A makeshift stretcher arrived. Literally, this was a tree branch with a hammock attached to it. But it worked. Elapsed time, 20 minutes since we first started the CPR. We rolled him on to the hammock and started the hike down the hill with about 6 people carrying the tree branch stretcher. It was ridiculously difficult negotiating the uneven terrain. On the way, we laid him down at two separate locations and gave 3 cycles of CPR and rescue breaths; same as before, Hannah giving the breaths while I administered the compressions. We were trying to keep some oxygen in him and keep the blood circulating as best we could.
After numerous slips and near catastrophes we made it to the bottom. Elapsed time, 45 minutes. We carried him to a covering and continued with the CPR. A larger crowd gathered. Locals started pinching him (hard!) and putting menthol around his nose in an effort to wake him up. Hannah and I ignored them and carried on. A foreigner came up (we later found out he was an Australian volunteer working on the grounds) and said he had called the international hospital and they were on their way... but they were 45 - 50 minutes away. We carried on. Hannah felt faint after a bit so we swapped: I gave the rescue breaths and she gave compressions.
At some point while under the covering we both realized it was futile. There was a huge gathering around us and Leslie was still holding on to hope and talking to Star, asking him, begging him, demanding that he wake up. I thought about what I would do if this was someone close to me. Would I give up? Would I stop? Would I say it was too late? No way in hell, not while I had a single iota of energy left in me would I stop. So we carried on, sweating profusely in the 90 degree heat, until the ambulance came.
The medics finally arrived. Elapsed time, 85 minutes. No AED.
John Morningstar passed away that day. I'm not sure of the exact time but it was while we were administering the CPR. He was 56 years old and left behind his wife Leslie, and their two children (who were back home in Virginia City, Montana).
Afterwards, Hannah and I reflected on the experience. Given the circumstances, we did everything in our ability to try and save Star. It felt good to use the training we had just learned. It felt good to reach out and help a fellow human being. It felt good to try to the best of our ability. But in the end, his time had come; the story had already been written and there was nothing we could do about that.
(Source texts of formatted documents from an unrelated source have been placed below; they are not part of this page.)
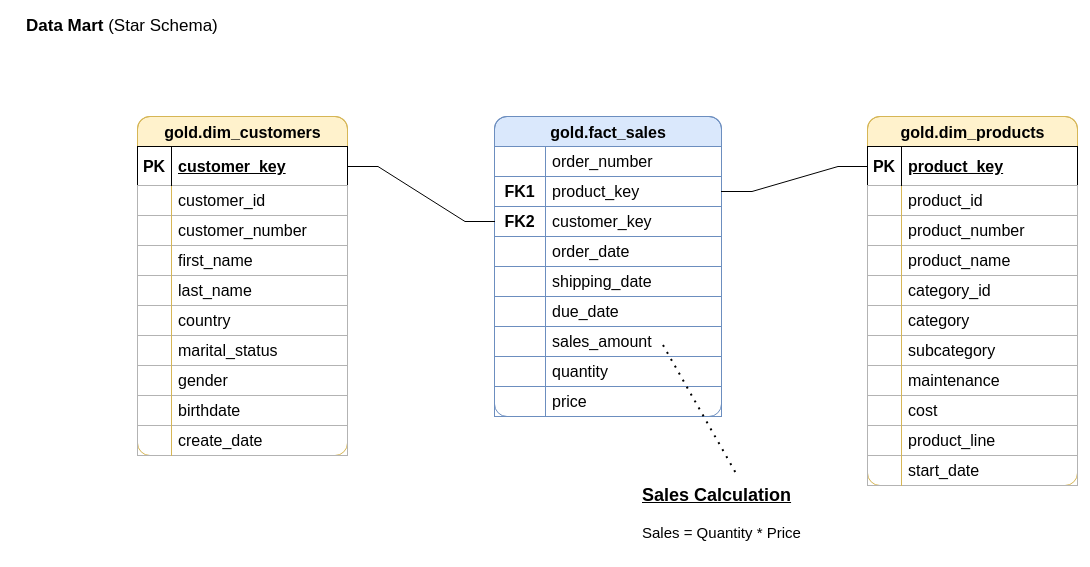
<!DOCTYPE html>
<html lang="en">
<head>
<meta charset="utf-8">
<title>Data Mart (Star Schema)</title>
<style>
:root {
  --ink: #000000;
  --paper: #ffffff;
  --dim-fill: #fff2cc;
  --dim-line: #d6b656;
  --dim-rule: #b3b3b3;
  --fact-fill: #dae8fc;
  --fact-line: #6c8ebf;
}
* { box-sizing: border-box; margin: 0; padding: 0; }
html, body { width: 1090px; height: 567px; overflow: hidden; background: var(--paper); }
body { font: 16px/20px "Liberation Sans", Arial, sans-serif; color: var(--ink); }
.schema { position: relative; width: 1090px; height: 567px; overflow: hidden; }
.title { position: absolute; left: 26px; top: 16px; font-size: 17px; font-weight: 400; line-height: 20px; white-space: nowrap; }

.entity { position: absolute; top: 116px; width: 211px; --fill: var(--dim-fill); --line: var(--dim-line); --rule: var(--dim-rule); --key-col: 34px; }
.entity::before { content: ""; position: absolute; inset: 0; border: 1px solid var(--line); border-radius: 13px; }
.entity h2 { height: 30px; padding-top: 1px; border: 1px solid var(--line); border-bottom: 0; border-radius: 13px 13px 0 0; background: var(--fill); font-size: 16px; line-height: 30px; text-align: center; }
.fields { position: relative; list-style: none; border-bottom: 1px solid var(--rule); }
.fields li { display: grid; grid-template-columns: var(--key-col) 1fr; height: 30px; border: 1px solid var(--rule); border-bottom: 0; line-height: 30px; }
.fields b { margin-left: -1px; border-right: 1px solid var(--line); text-align: center; }
.fields span { padding-left: 6px; }
.fields .primary { height: 39px; border-color: var(--ink); background: var(--paper); line-height: 39px; font-weight: 700; }
.primary b { border-color: var(--ink); }
.primary span { text-decoration: underline; }

.customers { left: 137px; }
.products { left: 867px; }
.sales { left: 494px; width: 228px; --fill: var(--fact-fill); --line: var(--fact-line); --rule: var(--fact-line); --key-col: 51px; }

.relations { position: absolute; left: 0; top: 0; fill: none; stroke: var(--ink); }
.note { position: absolute; left: 642px; top: 485px; white-space: nowrap; }
.note h3 { font-size: 18px; line-height: 20px; text-decoration: underline; }
.note p { margin-top: 18px; font-size: 15px; line-height: 20px; }
</style>
</head>
<body>
<main class="schema">
  <h1 class="title"><b>Data Mart</b> (Star Schema)</h1>

  <section class="entity customers">
    <h2>gold.dim_customers</h2>
    <ul class="fields">
      <li class="primary"><b>PK</b><span>customer_key</span></li>
      <li><b></b><span>customer_id</span></li>
      <li><b></b><span>customer_number</span></li>
      <li><b></b><span>first_name</span></li>
      <li><b></b><span>last_name</span></li>
      <li><b></b><span>country</span></li>
      <li><b></b><span>marital_status</span></li>
      <li><b></b><span>gender</span></li>
      <li><b></b><span>birthdate</span></li>
      <li><b></b><span>create_date</span></li>
    </ul>
  </section>

  <section class="entity sales">
    <h2>gold.fact_sales</h2>
    <ul class="fields">
      <li><b></b><span>order_number</span></li>
      <li><b>FK1</b><span>product_key</span></li>
      <li><b>FK2</b><span>customer_key</span></li>
      <li><b></b><span>order_date</span></li>
      <li><b></b><span>shipping_date</span></li>
      <li><b></b><span>due_date</span></li>
      <li><b></b><span>sales_amount</span></li>
      <li><b></b><span>quantity</span></li>
      <li><b></b><span>price</span></li>
    </ul>
  </section>

  <section class="entity products">
    <h2>gold.dim_products</h2>
    <ul class="fields">
      <li class="primary"><b>PK</b><span>product_key</span></li>
      <li><b></b><span>product_id</span></li>
      <li><b></b><span>product_number</span></li>
      <li><b></b><span>product_name</span></li>
      <li><b></b><span>category_id</span></li>
      <li><b></b><span>category</span></li>
      <li><b></b><span>subcategory</span></li>
      <li><b></b><span>maintenance</span></li>
      <li><b></b><span>cost</span></li>
      <li><b></b><span>product_line</span></li>
      <li><b></b><span>start_date</span></li>
    </ul>
  </section>

  <svg class="relations" width="1090" height="567" viewBox="0 0 1090 567" aria-hidden="true">
    <polyline points="348,166.5 378,166.5 465,221.5 495,221.5"/>
    <polyline points="721,191.5 752,191.5 838,166.5 868,166.5"/>
    <line x1="663" y1="345" x2="737" y2="475" stroke-width="2" stroke-dasharray="2 6"/>
  </svg>

  <aside class="note">
    <h3>Sales Calculation</h3>
    <p>Sales = Quantity * Price</p>
  </aside>
</main>
</body>
</html>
The story continues in Part III, Recovery: Compassion, Corruption, and Closure. Click here.
Tot: 0.131s; Tpl: 0.017s; cc: 5; qc: 49; dbt: 0.0124s; 1; m:saturn w:www (10.17.0.9); sld: 1;
; mem: 1.4mb